So far, the list includes a Crossroads GPS ad ominously intoning that Brown "supports Obama's agenda 95 percent of the time"; another that accuses the senator of voting to pay for "reckless spending" with "billions in new taxes"; and a U.S. Chamber of Commerce spot that bashes Brown for opposing oil subsidies and unlimited drilling in the Gulf of Mexico. "The ad says 'U.S. Chamber,' but the money's not from the U.S. Chamber," Brown complains. "It's Exxon giving it to the U.S. Chamber. Or it's the Koch brothers giving it. You don't know. You just know it's a lot of it, and that it's an investment: if they win, they get more tax breaks and weaker environmental laws."

So how does the guy with the bull's-eye on his back respond? At FOP headquarters, Brown concedes that he doesn't have many options. He's hardly poor, having already raised a record $15 million (with another $5.1 million reserved by the Democratic Senatorial Campaign Committee for the fall). "We will have an adequate amount," Brown says. "Less than they'll have, but adequate." Part of the plan is to make the spending itself an issue—to undercut the incessant commercials by speculating, as he does during the FOP event, that nefarious "oil companies," "Wall Street banks," and "Chinese" interests are meddling in the Ohio Senate race because he has opposed their interests in Washington. "Voters are going to start asking, 'Why are all these people we've never heard of spending all this money against [Brown]?'" he tells Newsweek. "I want to put that in people's minds"—whether he can prove it or not.

In the meantime, Brown's best option is to campaign more like a feisty challenger than a placid incumbent. (He even knocked Obama last week for landing at a Mansfield, Ohio, air base threatened by the White House's proposed defense cuts, describing the plan as "penny-wise but pound-foolish.") Endorsements are key.

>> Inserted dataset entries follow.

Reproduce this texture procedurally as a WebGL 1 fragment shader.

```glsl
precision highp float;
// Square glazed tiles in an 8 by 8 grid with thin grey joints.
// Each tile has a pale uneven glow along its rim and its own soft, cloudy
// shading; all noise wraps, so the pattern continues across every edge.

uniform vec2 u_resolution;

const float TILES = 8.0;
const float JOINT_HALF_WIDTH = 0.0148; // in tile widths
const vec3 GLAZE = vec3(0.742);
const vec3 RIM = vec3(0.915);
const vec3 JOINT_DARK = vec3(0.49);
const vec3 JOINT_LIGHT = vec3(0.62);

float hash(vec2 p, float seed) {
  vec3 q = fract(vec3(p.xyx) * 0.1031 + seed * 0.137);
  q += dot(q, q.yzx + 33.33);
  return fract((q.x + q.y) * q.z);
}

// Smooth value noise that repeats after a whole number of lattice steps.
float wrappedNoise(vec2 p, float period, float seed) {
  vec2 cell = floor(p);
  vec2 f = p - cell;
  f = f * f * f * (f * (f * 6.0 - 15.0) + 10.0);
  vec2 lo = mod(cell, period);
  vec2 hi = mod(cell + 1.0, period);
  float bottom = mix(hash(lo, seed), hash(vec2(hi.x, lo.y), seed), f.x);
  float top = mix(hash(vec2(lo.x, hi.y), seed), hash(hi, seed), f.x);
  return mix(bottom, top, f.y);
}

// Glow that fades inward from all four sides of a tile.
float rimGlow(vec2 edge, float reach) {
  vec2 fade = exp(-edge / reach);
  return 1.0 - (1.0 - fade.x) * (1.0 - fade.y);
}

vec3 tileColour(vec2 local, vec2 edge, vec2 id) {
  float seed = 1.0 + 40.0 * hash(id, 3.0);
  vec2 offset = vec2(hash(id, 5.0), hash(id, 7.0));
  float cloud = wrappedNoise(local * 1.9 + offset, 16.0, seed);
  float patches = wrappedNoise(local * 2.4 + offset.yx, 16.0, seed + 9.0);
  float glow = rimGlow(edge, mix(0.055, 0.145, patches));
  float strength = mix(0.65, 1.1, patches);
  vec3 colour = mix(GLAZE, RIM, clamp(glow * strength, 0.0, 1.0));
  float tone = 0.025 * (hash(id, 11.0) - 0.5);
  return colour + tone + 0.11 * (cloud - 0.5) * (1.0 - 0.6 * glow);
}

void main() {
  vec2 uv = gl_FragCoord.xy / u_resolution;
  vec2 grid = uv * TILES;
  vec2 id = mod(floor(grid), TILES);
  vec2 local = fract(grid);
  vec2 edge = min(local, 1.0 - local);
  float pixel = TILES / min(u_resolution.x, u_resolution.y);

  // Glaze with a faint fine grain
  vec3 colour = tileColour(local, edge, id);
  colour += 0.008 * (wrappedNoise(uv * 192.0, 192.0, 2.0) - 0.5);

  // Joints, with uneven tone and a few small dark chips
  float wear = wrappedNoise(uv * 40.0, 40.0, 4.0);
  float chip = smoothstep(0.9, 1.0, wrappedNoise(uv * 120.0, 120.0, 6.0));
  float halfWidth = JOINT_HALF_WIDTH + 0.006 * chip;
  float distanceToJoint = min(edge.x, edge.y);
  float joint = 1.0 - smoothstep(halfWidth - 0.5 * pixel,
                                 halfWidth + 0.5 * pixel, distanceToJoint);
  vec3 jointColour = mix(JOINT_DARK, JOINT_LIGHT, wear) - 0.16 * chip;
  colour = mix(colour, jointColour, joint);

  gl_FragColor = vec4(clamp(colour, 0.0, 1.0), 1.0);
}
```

Before 2011, the FOP had never really engaged in grassroots politics. But when Republican Gov. John Kasich banned collective bargaining, even the police sprung into action, helping to gather a record-breaking 1.3 million signatures and trigger a ballot referendum that eventually resulted in repeal. "We learned what we have to do to impact elections," says Jay McDonald, who has settled in across from Brown at FOP headquarters. "And we learned that because they made us learn it."

Brown supported the repeal movement, so when the time came for the FOP to endorse, he sensed an opening. He gave in-depth answers on the union's questionnaire. He gladly participated in their "screening": a freewheeling, one-hour conference call with 11 FOP bigwigs. He phoned every screener afterward. He left messages. He called back. He even went to the FOP picnic and pleaded in person for support. "I worked this endorsement really hard," Brown says. "I won it."

But will it make a difference this fall?

McDonald leans in, resting his thick forearms on the table. "It will if we go out and talk to our neighbors," he says. "Now we know the reward that comes with that. A lot of people look down on -public-employee unions. But Officer Smith and Mrs. Jones, the history teacher? They have clout in their communities."

It's a quaint vision of politics, especially in the age of Citizens United. But it's also a reminder that there are still some things money can't buy—and an election might be one of them.

Editor's pick

Newsweek cover
  • Newsweek magazine delivered to your door
  • Unlimited access to
  • Ad free experience
  • iOS and Android app access
  • All newsletters + podcasts
Newsweek cover
  • Unlimited access to
  • Ad free experience
  • iOS and Android app access
  • All newsletters + podcasts